I asked the 30 executives present whether they felt they had more control over construction or over the people selling those homes. They unanimously agreed they had more control over construction.

Whether we like it or not, the market has pressed reset on the way we approach and execute our businesses. And shifting from a things-based organization to a sales-based one begins with company leadership. Take, for example, how executives at Texas-based Grand Homes have made the selling process a primary focus. While most home building organizations have a ratio of around 30 salespeople to one manager, Grand Homes has a ratio of 10-to-1. Of this heavy sales culture, which is one of the reasons the company is one of the most profitable in the state, executive vice president Mike Mints says, “Sales managers that are most successful are the ones that make prospect conversion their No. 1 responsibility.”
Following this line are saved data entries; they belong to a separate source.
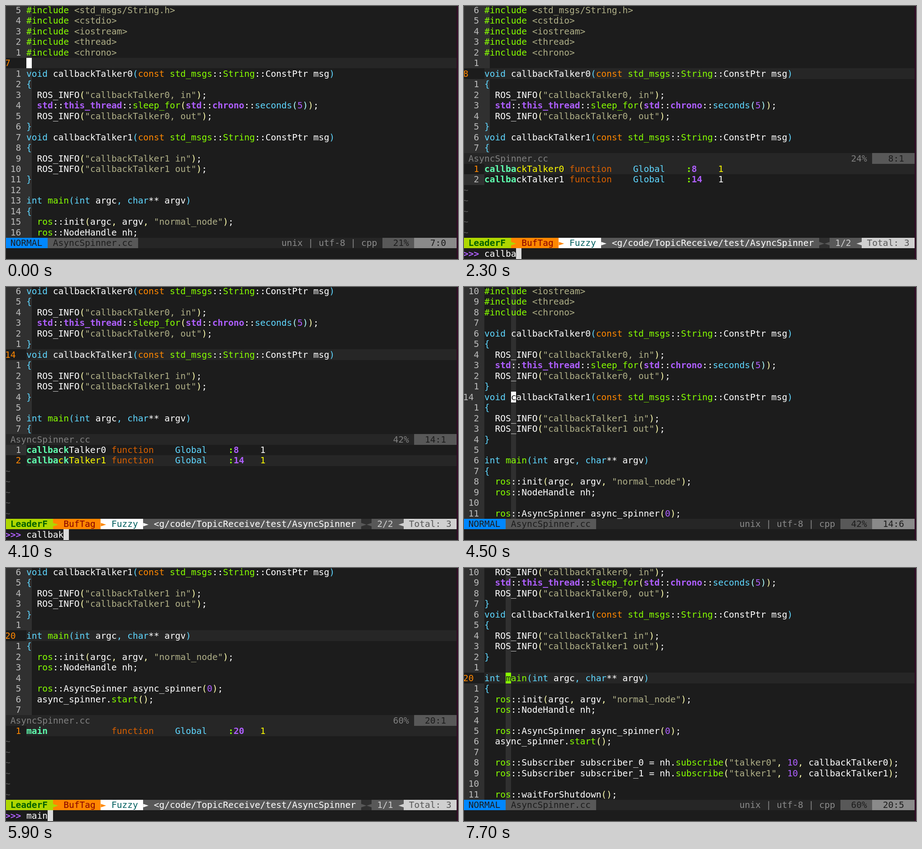
An HTML page with a canvas that plays this animation: 999x561 px, repeating every 8200 ms.

```html
<!DOCTYPE html>
<html lang="en">
<head>
<meta charset="utf-8">
<title>Jumping between functions in a terminal editor</title>
<style>
html, body { margin: 0; width: 100%; height: 100%; overflow: hidden; background: #1c1c1c; }
canvas { display: block; }
</style>
</head>
<body>
<canvas id="stage" width="999" height="561"></canvas>
<script>
const ctx = document.getElementById('stage').getContext('2d');
const LOOP = 8200, COLS = 85, CELL_W = 11.745, CELL_H = 23.48;
const BG = '#1c1c1c', BAR = '#262626', GUTTER = '#303030', GREY = '#585858', DIM = '#808080',
  SILVER = '#d0d0d0', WHITE = '#ffffff', GREEN = '#87ff00', CYAN = '#5fd7ff', PURPLE = '#af5fff',
  ORANGE = '#ff8700', STRING = '#afaf87', LINE_NR = '#bcbcbc', YELLOW = '#ffff00';
const BRACKETS = [CYAN, '#ffffaf', '#afffff'];

const SOURCE = `#include <ros/ros.h>
#include <std_msgs/String.h>
#include <cstdio>
#include <iostream>
#include <thread>
#include <chrono>

void callbackTalker0(const std_msgs::String::ConstPtr msg)
{
  ROS_INFO("callbackTalker0, in");
  std::this_thread::sleep_for(std::chrono::seconds(5));
  ROS_INFO("callbackTalker0, out");
}
void callbackTalker1(const std_msgs::String::ConstPtr msg)
{
  ROS_INFO("callbackTalker1 in");
  ROS_INFO("callbackTalker1 out");
}

int main(int argc, char** argv)
{
  ros::init(argc, argv, "normal_node");
  ros::NodeHandle nh;

  ros::AsyncSpinner async_spinner(0);
  async_spinner.start();

  ros::Subscriber subscriber_0 = nh.subscribe("talker0", 10, callbackTalker0);
  ros::Subscriber subscriber_1 = nh.subscribe("talker1", 10, callbackTalker1);

  ros::waitForShutdown();
  return 0;
}`;

const TAGS = [['callbackTalker0', 8], ['callbackTalker1', 14], ['main', 20]];

// Syntax colouring; bracket depth carries over from line to line
let depth = 0;
function colorOf(word) {
  if (/^["<]/.test(word)) return STRING;
  if (/^[({]$/.test(word)) return BRACKETS[depth++];
  if (/^[)}]$/.test(word)) return BRACKETS[--depth];
  if (word === ',') return BRACKETS[depth - 1];
  if (/^(void|int|char|seconds)$/.test(word)) return CYAN;
  if (/^(#include|std_msgs|String|ros|main|sleep_for|start|subscribe)$/.test(word)) return GREEN;
  if (/^(std|this_thread|chrono|\d+)$/.test(word)) return PURPLE;
  return /^(const|return)$/.test(word) ? ORANGE : WHITE;
}
const CODE = SOURCE.split('\n').map(line =>
  [...line.matchAll(/"[^"]*"|<[^>]*>|#?\w+|\S/g)].map(m => ({
    col: m.index, text: m[0], color: colorOf(m[0]), bold: /^(std|this_thread|chrono)$/.test(m[0])
  })));

// Timeline: an open finder has a query, a plain editor has none
const first = { line: 7, col: 0, start: 2 };
const second = { line: 14, col: 6, start: 4 };
const third = { line: 20, col: 5, start: 10 };
const SCENES = [
  [0, first],
  [600, { ...first, query: '' }],
  [1100, { ...first, query: '', blink: true }],
  [1600, { query: 'ca' }],
  [1800, { query: 'cal' }],
  [1900, { query: 'call' }],
  [2200, { query: 'callb' }],
  [2300, { query: 'callba' }],
  [3600, { query: 'callba', pick: 1 }],
  [3700, { query: 'callbak' }],
  [4100, { query: 'callbak', pick: 1 }],
  [4500, { ...second, plain: true }],
  [4700, second],
  [5300, { ...second, query: '' }],
  [5600, { query: 'm' }],
  [5700, { query: 'ma' }],
  [5800, { query: 'mai' }],
  [5900, { query: 'main' }],
  [6300, { ...third, plain: true }],
  [6400, third],
  [7200, { ...third, blink: true }],
  [7700, third]
];

const cellX = col => Math.round(col * CELL_W - 2);
const cellY = row => Math.round(row * CELL_H - 2.6);

function fill(col, row, width, color, rows = 1) {
  ctx.fillStyle = color;
  ctx.fillRect(cellX(col), cellY(row), cellX(col + width) - cellX(col), cellY(row + rows) - cellY(row));
}

function put(col, row, text, color, bold) {
  ctx.font = `${bold ? 'bold ' : ''}19.6px "DejaVu Sans Mono", monospace`;
  ctx.fillStyle = color;
  [...text].forEach((ch, i) => ctx.fillText(ch, (col + i) * CELL_W - 2, row * CELL_H + 15.8));
}

function block(col, row, text, color, back, bold) {
  fill(col, row, text.length, back);
  put(col, row, text, color, bold);
}

function drawCode({ line, col, start, plain }, rows) {
  const column = Math.max(col - 1, 0);
  fill(0, 0, 4, GUTTER, rows);
  fill(4 + column, 0, 1, GUTTER, rows);
  for (let row = 0; row < rows; row++) {
    const n = start + row, current = n === line;
    if (current && !plain) {
      fill(0, row, 4, BG);
      fill(4, row, COLS - 4, BAR);
    }
    const label = current ? String(n) : String(Math.abs(n - line)).padStart(3);
    put(0, row, label, current && !plain ? ORANGE : LINE_NR);
    for (const t of CODE[n - 1]) put(4 + t.col, row, t.text, t.color, t.bold);
  }
}

function drawCursor({ line, col, start }) {
  const at = Math.max(col - 1, 0);
  const token = CODE[line - 1].find(t => at >= t.col && at < t.col + t.text.length);
  const ch = token ? token.text[at - token.col] : ' ';
  block(4 + at, line - start, ch, BG, token ? token.color : WHITE);
}

const percent = line => Math.floor(line / CODE.length * 100) + '%';
const position = s => `${s.line}:${s.col}`.padStart(6) + '  ';

function drawEditor(s) {
  drawCode(s, 22);
  if (!s.blink) drawCursor(s);
  fill(0, 22, COLS, BAR);
  block(0, 22, ' NORMAL ', BG, '#0087ff');
  block(8, 22, ' AsyncSpinner.cc ', BG, GREY);
  put(52, 22, 'unix | utf-8 | cpp', '#8a8a8a');
  block(71, 22, `  ${percent(s.line)} `, BG, GREY);
  block(77, 22, position(s), BG, '#8a8a8a');
}

// Positions of the query letters inside a name, or null if one is missing
function match(name, query) {
  const hits = [];
  let from = 0;
  for (const ch of query) {
    const i = name.indexOf(ch, from);
    if (i < 0) return null;
    hits.push(i);
    from = i + 1;
  }
  return hits;
}

function drawTag([name, line], hits, row, index, picked) {
  const color = picked ? YELLOW : WHITE;
  fill(0, row, 4, picked ? BG : GUTTER);
  if (picked) fill(4, row, COLS - 4, BAR);
  put(2, row, String(index + 1), picked ? ORANGE : LINE_NR);
  [...name].forEach((ch, i) => {
    const hit = hits.includes(i);
    put(4 + i, row, ch, hit ? '#5fffaf' : color, hit);
  });
  put(20, row, 'function', '#d75f00');
  put(32, row, 'Global', CYAN);
  put(42, row, ':', GREEN, true);
  put(43, row, String(line), PURPLE, true);
  put(48, row, '1', color);
}

function drawFinder({ query, pick = 0, blink, ...view }) {
  const found = TAGS.filter(([name]) => match(name, query));
  if (query) {
    const line = found[pick][1];
    view = { line, col: 1, start: line - 6 };
  }
  drawCode(view, 14);
  fill(0, 14, COLS, BAR);
  put(1, 14, 'AsyncSpinner.cc', DIM);
  put(73, 14, percent(view.line), DIM);
  block(77, 14, position(view), BG, GREY);

  found.forEach((tag, i) => drawTag(tag, match(tag[0], query), 15 + i, i, i === pick));
  for (let row = 15 + found.length; row < 22; row++) put(0, row, '~', GREY);

  block(0, 22, ' LeaderF ', '#005f00', '#afd700', true);
  block(9, 22, '►', '#afd700', ORANGE);
  block(10, 22, ' BufTag ', '#870000', ORANGE);
  block(18, 22, '►', ORANGE, WHITE);
  block(19, 22, ' Fuzzy ', '#005f5f', WHITE);
  block(26, 22, '►', WHITE, GREY);
  block(27, 22, ' <g/code/TopicReceive/test/AsyncSpinner ', WHITE, GREY);
  block(67, 22, '►◄', GREY, GUTTER);
  block(69, 22, ` ${pick + 1}/${found.length} `, SILVER, GREY);
  block(74, 22, '◄', SILVER, GREY);
  block(75, 22, ` Total: ${TAGS.length} `, GREY, SILVER);

  put(0, 23, '>>>', PURPLE, true);
  put(4, 23, query, WHITE);
  if (!blink) fill(4 + query.length, 23, 1, '#dadada');
}

function draw() {
  const time = performance.now() % LOOP;
  const scene = SCENES.filter(([from]) => from <= time).pop()[1];
  ctx.fillStyle = '#300a24';
  ctx.fillRect(0, 0, 999, 561);
  fill(0, 0, COLS, BG, 24);
  if (scene.query === undefined) drawEditor(scene);
  else drawFinder(scene);
  requestAnimationFrame(draw);
}
draw();
</script>
</body>
</html>
```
The salesperson is the most powerful source of customer confidence, motivation, and hope. Better homes don't overcome uncertainty. Better salespeople do. Enough with all the bells and whistles. Let's focus instead on building better salespeople who can communicate the value of the products and on shifting firms from product-centric to sales-centric. Then we'll get somewhere.
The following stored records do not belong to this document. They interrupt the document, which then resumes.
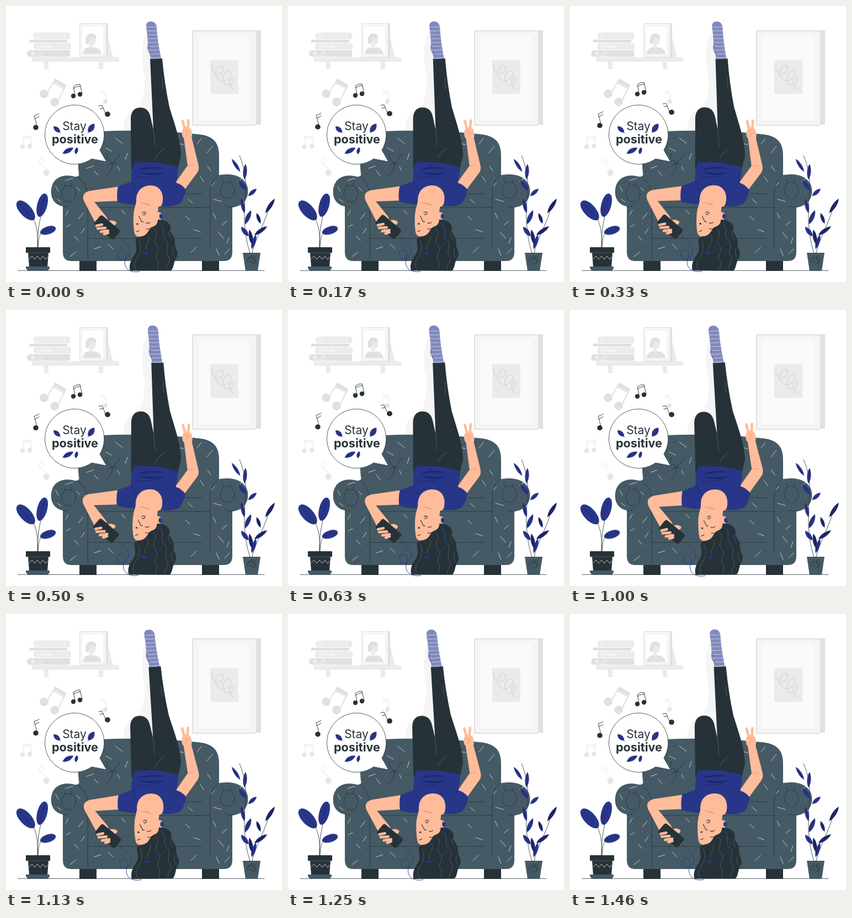
An HTML page that plays this animation: 500x500 px, repeating every 1500 ms.

```html
<!DOCTYPE html>
<html lang="en">
<head>
<meta charset="utf-8">
<title>Stay positive</title>
<style>
  html, body { margin: 0; width: 100%; height: 100%; overflow: hidden; background: #fff; }
  svg { display: block; width: 100%; height: 100%; }
  text { font: 21px Inter, sans-serif; text-anchor: middle; fill: #263238; }
  .bold { font-size: 21.6px; font-weight: 700; }
  .line { fill: none; stroke: #263238; stroke-width: .8; stroke-linecap: round; stroke-linejoin: round; }
  .dash { fill: none; stroke: #e5eaed; stroke-width: .8; stroke-linecap: round; }
  .dark { fill: #263238; }
  .sofa { fill: #455a64; }
  .blue { fill: #283689; }
  .skin { fill: #ffbc9b; }
  .finger { fill: none; stroke: #ffbc9b; stroke-width: 4.6; stroke-linecap: round; }
  .crease { stroke: #e58d6d; }
  .pale { fill: #ebebeb; }
  .grey { fill: #e0e0e0; }
</style>
</head>
<body>
<svg viewBox="0 0 500 500">
  <defs>
    <clipPath id="sockShape"><path id="sock" d="M254 39C253 31 257 28 263 28Q271 28 273 38Q274 60 281 95L262 96Q262 88 258 82Q255 77 257 71Q257 58 254 39Z"/></clipPath>
  </defs>

  <g id="shelf">
    <path class="pale" d="M47 93H205V101H176V114H168V101H77V114H69V101H47Z"/>
    <path class="pale" d="M53 48H115Q118 54 115 60H53Q46 54 53 48ZM52 67H116Q119 73 116 79H52Q47 73 52 67Z"/>
    <path class="grey" d="M42 61H111V66H42ZM44 80H116V92H44Q38 91 38 86T44 80Z"/>
    <path d="M56 48V60M60 48V60M107 48V60M56 67V79M60 67V79M110 67V79M62 80V92M66 80V92M54 90H61" fill="none" stroke="#f7f7f7"/>
    <circle cx="49" cy="86" r="4" class="pale"/>
    <text x="74" y="76" style="font-size:8px;font-weight:700;fill:#f8f8f8">nook</text>
    <path class="pale" d="M184 52L194 93H184Z"/>
    <path class="grey" d="M133 31H185V93H133Z"/>
    <path fill="#f5f5f5" d="M134 32H181V92H134Z"/>
    <path fill="#fff" d="M138 38H176V87H138Z"/>
    <path class="grey" d="M139 87Q140 75 151 75H161Q171 76 173 87Z"/>
    <path class="pale" d="M150 56H162Q165 69 157 71V76Q154 79 151 76Z"/>
    <path class="grey" d="M146 69Q142 62 146 56Q149 48 157 50Q164 51 163 60Q157 60 154 55Q154 64 149 69Z"/>
  </g>

  <g id="poster">
    <path class="grey" d="M453 44H462V215H453Z"/>
    <path class="grey" d="M337 44H453V217H337Z"/>
    <path fill="#f5f5f5" d="M339 46H453V215H339Z"/>
    <path fill="#fafafa" d="M349 55H441V206H349Z"/>
    <path class="pale" d="M370 98H421V159H370Z"/>
    <path d="M373 105C371 120 381 127 391 120C399 112 391 104 384 111C374 122 383 139 397 135C409 130 411 114 401 118C390 124 390 142 402 143C413 142 415 128 409 130C401 135 405 148 414 151" fill="none" stroke="#dedede" stroke-width="2.4"/>
  </g>

  <path fill="#f5f5f5" d="M212 228C213 202 223 187 241 183C248 172 254 140 250 122C245 100 244 62 257 45L275 95V230Z"/>

  <g id="paleNotes" fill="#e0e0e0" stroke="#e0e0e0" stroke-linejoin="round">
    <circle cx="69" cy="159" r="7.3"/><circle cx="88" cy="174" r="7.3"/>
    <path d="M75 157L89 133L108 144L94 172M86 139L105 149" fill="none" stroke-width="2"/>
    <path d="M89 132L108 143L106 147L87 137Z"/>
    <g fill="#e6e6e6" stroke="#e6e6e6">
      <circle cx="180" cy="173" r="3.8"/><circle cx="30" cy="255" r="3.8"/><circle cx="43" cy="254" r="3.8"/><circle cx="73" cy="302" r="5.2"/>
      <path d="M183 172L179 154L171 155M180 158L172 159M33 254L30 237L45 236L46 253M30 240L45 239M77 299L59 282L67 273M63 286L70 278" fill="none"/>
    </g>
  </g>

  <path class="line" d="M22 479.2H468"/>

  <g id="couch">
    <path class="dark" d="M133 455H164V480H133ZM355 455H386V480H355Z"/>
    <path class="sofa" d="M133 310C128 275 128 232 172 227Q260 223 345 232C373 234 386 245 386 270V320H133Z"/>
    <path class="sofa" d="M103 363C87 360 80 347 82 332C85 310 104 304 124 309Q132 311 136 300H374Q372 313 384 307C405 302 433 306 438 330C441 350 428 363 410 365V446Q410 462 395 462H118Q103 462 103 446Z"/>
    <g class="line">
      <path d="M103 363Q107 364 112 363M410 365Q402 365 397 362M148 458V345Q147 321 132 311M370 440V340Q370 317 384 307M148 365H370M148 421H355M310 340H356"/>
      <ellipse cx="114" cy="340" rx="13" ry="15"/>
      <ellipse cx="401" cy="334" rx="13" ry="15"/>
      <path d="M107 322V327M119 321V326M391 314L394 321M408 315L406 321M183 268C182 281 190 278 192 285C195 297 184 304 181 309M192 286Q200 280 206 268M184 290Q188 282 199 286"/>
    </g>
    <path class="dash" d="M198 239L211 249M180 257L191 263M160 299L167 307M146 294L158 290M202 291L206 298M220 267L216 278M300 235L305 242M310 249L322 251M354 240L346 250M374 254L364 266M365 290L371 299M352 309L358 318M378 320L372 326M90 327L95 336M108 316L121 312M128 329L134 335M93 350L100 355M113 370L108 379M140 375L131 386M124 417L131 425"/>
    <path class="dash" d="M109 400L117 396M126 446L116 454M142 403L136 412M160 440L172 436M185 431L194 440M210 370L216 377M325 380L333 388M340 405L352 409M345 437L335 447M330 350L338 357M375 375L380 385M400 390L391 397M385 410L394 421M405 440L396 449M381 440L386 452M376 350L390 354M420 318L428 312M400 430L404 420"/>
  </g>

  <g id="bubble">
    <path class="line" style="fill:#fff" d="M155 277A53.7 53.7 0 1 1 170 261L182 282Z"/>
    <text x="124" y="224.5">Stay</text>
    <text x="125" y="249" class="bold">positive</text>
    <path class="line" d="M103 267Q112 268 121 259M127 268V260M97 228L99 230M151 227L148 230" style="stroke:#283689"/>
  </g>

  <g id="woman">
    <path class="dark" d="M261 96L283 95Q287 140 296 183C306 216 317 245 317 272L311 296H227L226 208C225 192 232 184 243 184C254 184 260 191 262 202L267 224Q264 160 261 96Z"/>
    <path class="line" style="stroke:#52656e" d="M267 224L270 254M288 258Q277 263 271 276M283 130L284 150"/>
    <use href="#sock" fill="#7f89bd"/>
    <g id="stripes" clip-path="url(#sockShape)" fill="none" stroke="#cfd4e8" stroke-width=".9"></g>
    <path class="line" style="stroke-width:.6" d="M257 72L260 76M262 88Q261 84 258 82"/>

    <path class="skin" d="M205 327L151 335Q136 339 141 353L161 391Q167 399 173 404L188 395L182 382L160 355L206 353Z"/>
    <path class="skin" d="M322 335L347 301Q351 295 348 285L336 237L322 238L329 289L307 320Z"/>
    <path class="finger" d="M326 230L320 208M329 229L330.5 207"/>
    <path class="skin" d="M321 221Q329 216 335 223Q339 231 336 240Q327 246 320 237Q317 229 321 221Z"/>
    <path class="line crease" d="M323 225Q329 225 331 230M325 236Q328 233 328 229M330 289L340 288"/>

    <path class="blue" d="M232 284Q273 280 312 292Q311 308 308 320Q319 323 326 333Q322 350 315 358Q300 365 282 362L237 360Q218 360 202 355Q200 340 203 327L227 318Q226 300 232 284Z"/>
    <path class="line" style="stroke:#18225f" d="M239 309Q255 313 275 306M227 318Q232 325 235 333M308 320Q301 325 296 332"/>
    <path fill="#1b266b" d="M238 297Q260 288 287 294Q262 294 238 297ZM240 301Q263 311 289 301Q262 304 240 301Z"/>

    <path class="skin" d="M236 354C235 334 248 325 262 325C277 325 286 337 284 353Q283 364 276 364L275 373Q284 374 284 382L279 393L254 414Q237 423 233 412C230 397 230 373 234 363Z"/>
    <path fill="#e99470" d="M240 357Q256 355 263 363Q252 358 240 357Z"/>
    <path class="dark" d="M275 387C289 386 299 394 298 403C297 412 306 417 306 427C304 438 315 446 309 455C303 464 305 474 299 479.5H225C222 470 226 460 232 452C240 441 234 433 235 422Q238 418 248 417C260 412 257 402 268 399Q275 396 275 387Z"/>
    <path class="line" style="stroke:#52656e" d="M279 394C291 403 279 415 288 423C300 433 286 442 294 452C300 463 289 467 290 477M269 404C280 414 263 422 273 434C283 443 267 451 274 461C279 468 273 474 274 478M258 416C265 425 249 433 255 443M241 425C248 439 241 451 235 460Q230 468 235 477M297 406Q293 417 301 423M303 438Q300 448 305 455"/>

    <g class="line" style="stroke-width:1.1">
      <path d="M241 381L246 391L249 391M236 409L241 407M254 404Q260 405 264 402M254 393Q257 395 261 392"/>
      <path d="M247 375Q252 371 253 375Q252 379 248 378"/>
    </g>
    <ellipse class="dark" cx="238" cy="395" rx="1.9" ry="1.4"/>
    <path class="line crease" d="M277 376Q281 377 280 382"/>
    <ellipse class="blue" cx="281" cy="381" rx="3.2" ry="4.5"/>
    <path class="line" style="stroke:#283689;stroke-width:.9" d="M205 418C211 428 228 435 224 449C219 464 202 463 203 450C205 438 221 442 217 456C210 473 223 485 242 481M258 448C276 441 299 426 286 405Q281 397 282 384"/>
    <path class="blue" d="M246 447Q252 444 258 449Q251 453 246 447Z"/>

    <path class="skin" d="M183 390Q194 386 200 392Q200 397 193 398Z"/>
    <rect class="dark" x="160" y="390" width="46" height="22" rx="4" transform="rotate(40 183 401)"/>
    <path class="finger" d="M164 398L174 396M166 403L180 402M172 409L185 407M178 413L185 411"/>
    <path class="line crease" d="M168 401L177 400M172 406L182 405"/>
  </g>

  <g id="notes" class="dark">
    <ellipse cx="54" cy="220" rx="4.8" ry="4.6"/><circle cx="122" cy="163" r="4.2"/>
    <circle cx="134" cy="160" r="4.2"/><ellipse cx="184" cy="196" rx="4.9" ry="4.7"/>
    <path class="line" style="stroke-width:.9" d="M56 217L51 199Q55 198 60 195M52 204Q56 203 60 200M125 161L122 146Q128 141 134 142L138 159M123 149Q129 145 135 145M180 194L174 180L168 181M176 185L170 186"/>
  </g>

  <g id="pots">
    <path class="line" d="M57 437C59 414 55 394 48 383M57 437C57 410 60 390 65 375M58 437Q58 414 66 410"/>
    <path class="dark" d="M36 437H80V447H77L75 473H42L40 447H36Z"/>
    <path class="sofa" d="M36 472H79V475L76 480H40L36 475Z"/>
    <path class="line" style="stroke:#dfe5e8" d="M42 458L47 453L52 459L57 453L62 459L67 453L72 459L75 455"/>
    <path class="line" style="stroke:#52656e" d="M40 447H77"/>
    <path class="line" d="M442 447C431 415 430 375 434 340C436 310 431 290 423 271M446 447C450 425 469 395 480 355"/>
    <path class="sofa" d="M429 447H461L456 480H434Z"/>
    <path class="line" d="M438 458C445 448 452 455 444 462C434 468 434 457 443 457C454 457 453 467 444 468M449 452Q456 459 449 467"/>
  </g>
  <g id="leaves"></g>
</svg>
<script>
  const $ = id => document.getElementById(id);
  const LOOP = 1500;

  // Leaf from base to tip; round leaves carry their width further along.
  function leaf([x1, y1, x2, y2, width], round, color = '#283689') {
    const dx = x2 - x1, dy = y2 - y1, len = Math.hypot(dx, dy);
    const nx = -dy / len * width * .67, ny = dx / len * width * .67;
    const [a, b] = round ? [.05, 1] : [.25, .7];
    const at = (k, side) => `${x1 + dx * k + nx * side} ${y1 + dy * k + ny * side}`;
    return `<path fill="${color}" d="M${x1} ${y1}C${at(a, 1)} ${at(b, 1)} ${x2} ${y2}C${at(b, -1)} ${at(a, -1)} ${x1} ${y1}"/>
      <path class="line" style="stroke:#141c50;stroke-width:.5" d="M${x1} ${y1}L${at(.85, 0)}"/>`;
  }

  const houseplant = [[51, 387, 21, 354, 21], [60, 382, 71, 340, 18], [62, 411, 90, 402, 14]];
  const tallLeaves = [[424, 300, 409, 277, 6], [432, 314, 434, 286, 7], [435, 334, 421, 315, 8], [439, 344, 454, 331, 7],
    [432, 375, 426, 348, 7], [433, 395, 444, 370, 8], [439, 417, 426, 400, 8], [445, 440, 453, 414, 7]];
  const sideLeaves = [[450, 415, 473, 399, 7], [461, 394, 454, 375, 6], [470, 375, 487, 349, 7], [446, 432, 441, 405, 7]];
  const bubbleLeaves = [[98, 229, 86, 218, 8], [149, 229, 160, 213, 10], [103, 267, 122, 257, 8], [126, 268, 129, 256, 6]];

  $('leaves').innerHTML = [
    ...houseplant.map(l => leaf(l, true)),
    ...tallLeaves.map(l => leaf(l)),
    ...sideLeaves.map(l => leaf(l, false, '#1c2668')),
    ...bubbleLeaves.map(l => leaf(l)),
  ].join('');

  let stripes = '';
  for (let y = 38; y < 95; y += 7) stripes += `<path d="M250 ${y}Q266 ${y + 1} 284 ${y - 1}"/>`;
  $('stripes').innerHTML = stripes;

  function draw(time) {
    const phase = time % LOOP / LOOP * 2 * Math.PI;
    $('woman').setAttribute('transform', `rotate(${.85 * Math.sin(phase)} 272 270)`);
    $('notes').setAttribute('transform', `translate(0 ${4.4 * (Math.cos(phase) - 1)})`);
  }

  const start = performance.now();
  function tick() {
    draw(performance.now() - start);
    requestAnimationFrame(tick);
  }
  tick();
</script>
</body>
</html>
```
Jason Forrest is a speaker, sales trainer, sales management coach, and author of “Creating Urgency in a Non-Urgent Housing Market” and “40 Day Sales Dare.” For more information, visit jforrestgroup.com.